effects of smoking on teeth beyond teeth stains - colgate singapore

The Effects Of Smoking On Teeth

The smoke from BBQ — fantastic. The smoke from cigarettes — not so much. Everyone is now well aware of how smoking can significantly harm your overall health. And while the number of people who smoke is declining, there are still too many smoke-related deaths each year. What most people don't think of, though, is how smoking negatively affects your oral health. And it's not just stained teeth or bad breath. It goes well beyond that.

How Smoking Affects Your Teeth and Oral Cavity

The number of ways that smoking can affect your oral health is not a short list. It's a solemn one. If you're a smoker, parts of this list are obvious — but most are alarming.

  • Stained Teeth, Bad Breath, Loss of Smell and Taste: Smoking can singe your sense of smell and taste, while cigarette tar can stain your teeth, discolour your tongue, and lead to halitosis.
  • Weakened Immune System: Smokers' immune systems become compromised, leading to weakened defenses against oral diseases and longer recovery from dental surgical procedures.
  • Gum and Periodontal Disease: Smoking is the most significant risk factor associated with the development of periodontitis, notes SingHealth.
  • Tooth Decay and Loss: Smoking supports bacteria, plaque and tartar build-up leading to cavities, decay and tooth loss.
  • Mouth Sores and Ulcers: These common oral health issues are much more prevalent in smokers.
  • Gum Recession: Smokers who develop gum disease experience receding gums that expose the margins of their crowns.
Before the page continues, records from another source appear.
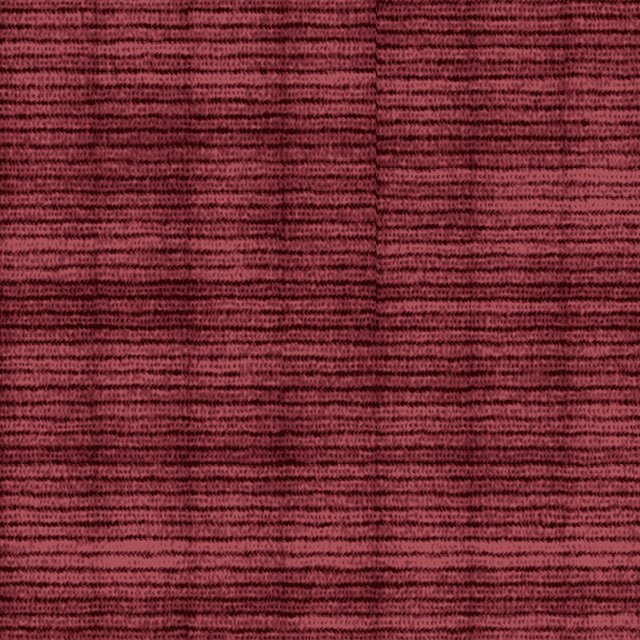
Reproduce this texture procedurally as a Shadertoy shader.

```glsl
vec2 hash2(vec2 p) {
    vec3 q = fract(p.xyx * vec3(0.1031, 0.1030, 0.0973));
    q += dot(q, q.yzx + 33.33);
    return fract((q.xx + q.yz) * q.zy);
}

float corner(vec2 cell, vec2 offset) {
    return dot(hash2(cell) * 2.0 - 1.0, offset);
}

float gradientNoise(vec2 p) {
    vec2 i = floor(p), f = p - i;
    vec2 u = f * f * f * (f * (f * 6.0 - 15.0) + 10.0);
    vec2 e = vec2(1.0, 0.0);
    return mix(mix(corner(i, f), corner(i + e.xy, f - e.xy), u.x),
               mix(corner(i + e.yx, f - e.yx), corner(i + e.xx, f - e.xx), u.x), u.y);
}

// Yarn colour from deep shadow (0) to lit wool (1)
vec3 yarn(float tone) {
    float t = clamp(tone, 0.0, 1.0) * 4.0;
    vec3 c = mix(vec3(0.18, 0.02, 0.02), vec3(0.30, 0.06, 0.09), clamp(t, 0.0, 1.0));
    c = mix(c, vec3(0.42, 0.14, 0.17), clamp(t - 1.0, 0.0, 1.0));
    c = mix(c, vec3(0.53, 0.21, 0.25), clamp(t - 2.0, 0.0, 1.0));
    return mix(c, vec3(0.67, 0.32, 0.35), clamp(t - 3.0, 0.0, 1.0));
}

void mainImage(out vec4 fragColor, in vec2 fragCoord) {
    vec2 uv = fragCoord / iResolution.xy;
    float pixel = 1.0 / iResolution.x;

    // Right panel slips down against the left one towards the top
    float panel = smoothstep(-pixel, pixel, uv.x - 0.588);
    float slip = 0.42 * panel * smoothstep(0.4, 0.75, uv.y);

    // Uneven horizontal ribs, with small jogs between vertical bands
    float band = floor(uv.x * 6.8);
    float bandX = fract(uv.x * 6.8);
    float y = uv.y * 42.4 + 0.32 + slip;
    y += 0.16 * gradientNoise(vec2(uv.x * 16.0, uv.y * 30.0));
    y += 0.09 * gradientNoise(vec2(uv.x * 60.0, uv.y * 42.0));
    y += 0.16 * gradientNoise(vec2(band * 0.37 + 0.2, uv.y * 16.0));
    float rib = floor(y), r = y - rib;
    float grooveId = floor(y + 0.5);
    float grooveDist = abs(r - 0.5 - sign(r - 0.5) * 0.5);

    // Two slanted stitch columns to each rib
    float wale = abs(fract(r * 2.0) - 0.5) * 2.0;
    float phase = uv.x * 140.0 + wale * 0.4 + hash2(vec2(rib, 3.0)).x;
    phase += 0.9 * gradientNoise(vec2(uv.x * 45.0, y));
    float strand = cos(6.2832 * phase);

    // Lit yarn with variation of rib, band and fibre
    float tone = 0.85 + 0.06 * strand * (0.5 + wale);
    tone += 0.22 * (hash2(vec2(rib, 7.0)).x - 0.5);
    tone += 0.12 * (hash2(vec2(rib, band + 11.0)).y - 0.5);
    tone += 0.50 * gradientNoise(vec2(uv.x * 150.0, y * 3.2));
    tone += 0.22 * gradientNoise(vec2(uv.x * 40.0, y * 2.0));

    // Broad shading: horizontal zones, cloudy patches and band edges
    tone += 0.32 * gradientNoise(vec2(uv.x * 1.5, uv.y * 9.0));
    tone += 0.20 * gradientNoise(uv * vec2(7.0, 5.0) + 4.0);
    tone -= 0.16 * exp(-18.0 * min(bandX, 1.0 - bandX));
    tone += 0.04 * cos(6.2832 * (bandX - 0.4));

    // Faint dotted line along the middle of each rib
    float dots = smoothstep(-0.2, 0.9, -strand);
    float midline = 1.0 - smoothstep(0.03, 0.19, abs(r - 0.5));
    float midDepth = 0.5 + hash2(vec2(rib, 5.0)).y + gradientNoise(vec2(uv.x * 35.0, rib * 2.3));
    tone -= midline * (0.11 + 0.20 * dots) * max(midDepth, 0.0);

    // Dark grooves, broken up by stray loops of yarn
    float depth = mix(0.62, 0.85, hash2(vec2(grooveId, 19.0)).x);
    depth *= 1.0 + 0.5 * gradientNoise(vec2(uv.x * 24.0, grooveId * 1.7));
    depth *= 1.0 + 0.9 * gradientNoise(vec2(uv.x * 110.0, grooveId * 2.3));
    float ragged = 0.025 * strand + 0.10 * gradientNoise(vec2(uv.x * 120.0, y * 4.0));
    float groove = 1.0 - smoothstep(0.0, 0.28, grooveDist + ragged);
    tone -= groove * depth * (0.90 - 0.14 * strand);

    // Soft shade on the lower flank of each rib
    tone -= 0.12 * (1.0 - smoothstep(0.1, 0.4, r));

    // Short shadow marks along the panel seam
    float seam = 1.0 - smoothstep(0.0, 0.004, abs(uv.x - 0.588));
    tone -= 0.25 * seam * smoothstep(0.35, 0.7, uv.y) * smoothstep(0.45, 0.1, grooveDist);

    fragColor = vec4(yarn(tone), 1.0);
}
```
This may make oral hygiene more difficult and change the aesthetic appearance of their crowns.
  • Oral Cancer: Exposure to harmful chemicals found in cigarettes, cigars and smokeless tobacco causes mutations in the healthy cells of your mouth and throat, increasing your risk for developing oral cancer — probably the most serious and challenging to treat.

What Steps Can You Take To Quit Smoking

Quitting smoking — It takes hard work, commitment, accountability, and willpower. Health Promotion Board's I Quit Programme aims to support Singaporeans on their smoking cessation journey, with a support system in place that includes daily text messages, weekly QuitLine calls and face-to-face counselling at pharmacies. They also provide some tips on how to going about it:

  1. Get Ready: Set your date to quit.
  2. A Week Before Quit Day: Write down your reason(s) for quitting. Decide on your method of quitting. Have an emergency plan to beat unexpected cravings (e.g. a workout session). Talk to a Quit Consultant and decide what’s the best way for you to start.
  3. A Day Before Quit Day: Throw away all ashtrays, lighters and cigarettes. Plan activities to occupy yourself with. Rally your friends and loved ones for help and moral support. Or if you prefer, get a close friend or family member to be there for you.
  4. 5 Quit Methods: Cold turkey, gradual reduction, professional help from Quit Advisors and Pharmacists, medication and nicotine replacement therapy (NRT).

It's not a matter of how long it takes for smoking to affect your teeth and oral health — but just a matter of when. In Singapore, tobacco kills approximately 2,500 smokers and 250 non-smokers each year (based on the World No Tobacco Day information paper), as noted by Singapore Cancer Society. Remember that with most oral care concerns, your dental professionals are there to help. With regular visits, your dental team can help create a program to start the quitting process while playing a vital role in the support system you'll need. Sure, regular brushing and flossing can help your smile. The rest of your oral health is in your hands. That starts with taking the cigarette out of your hands and choosing health.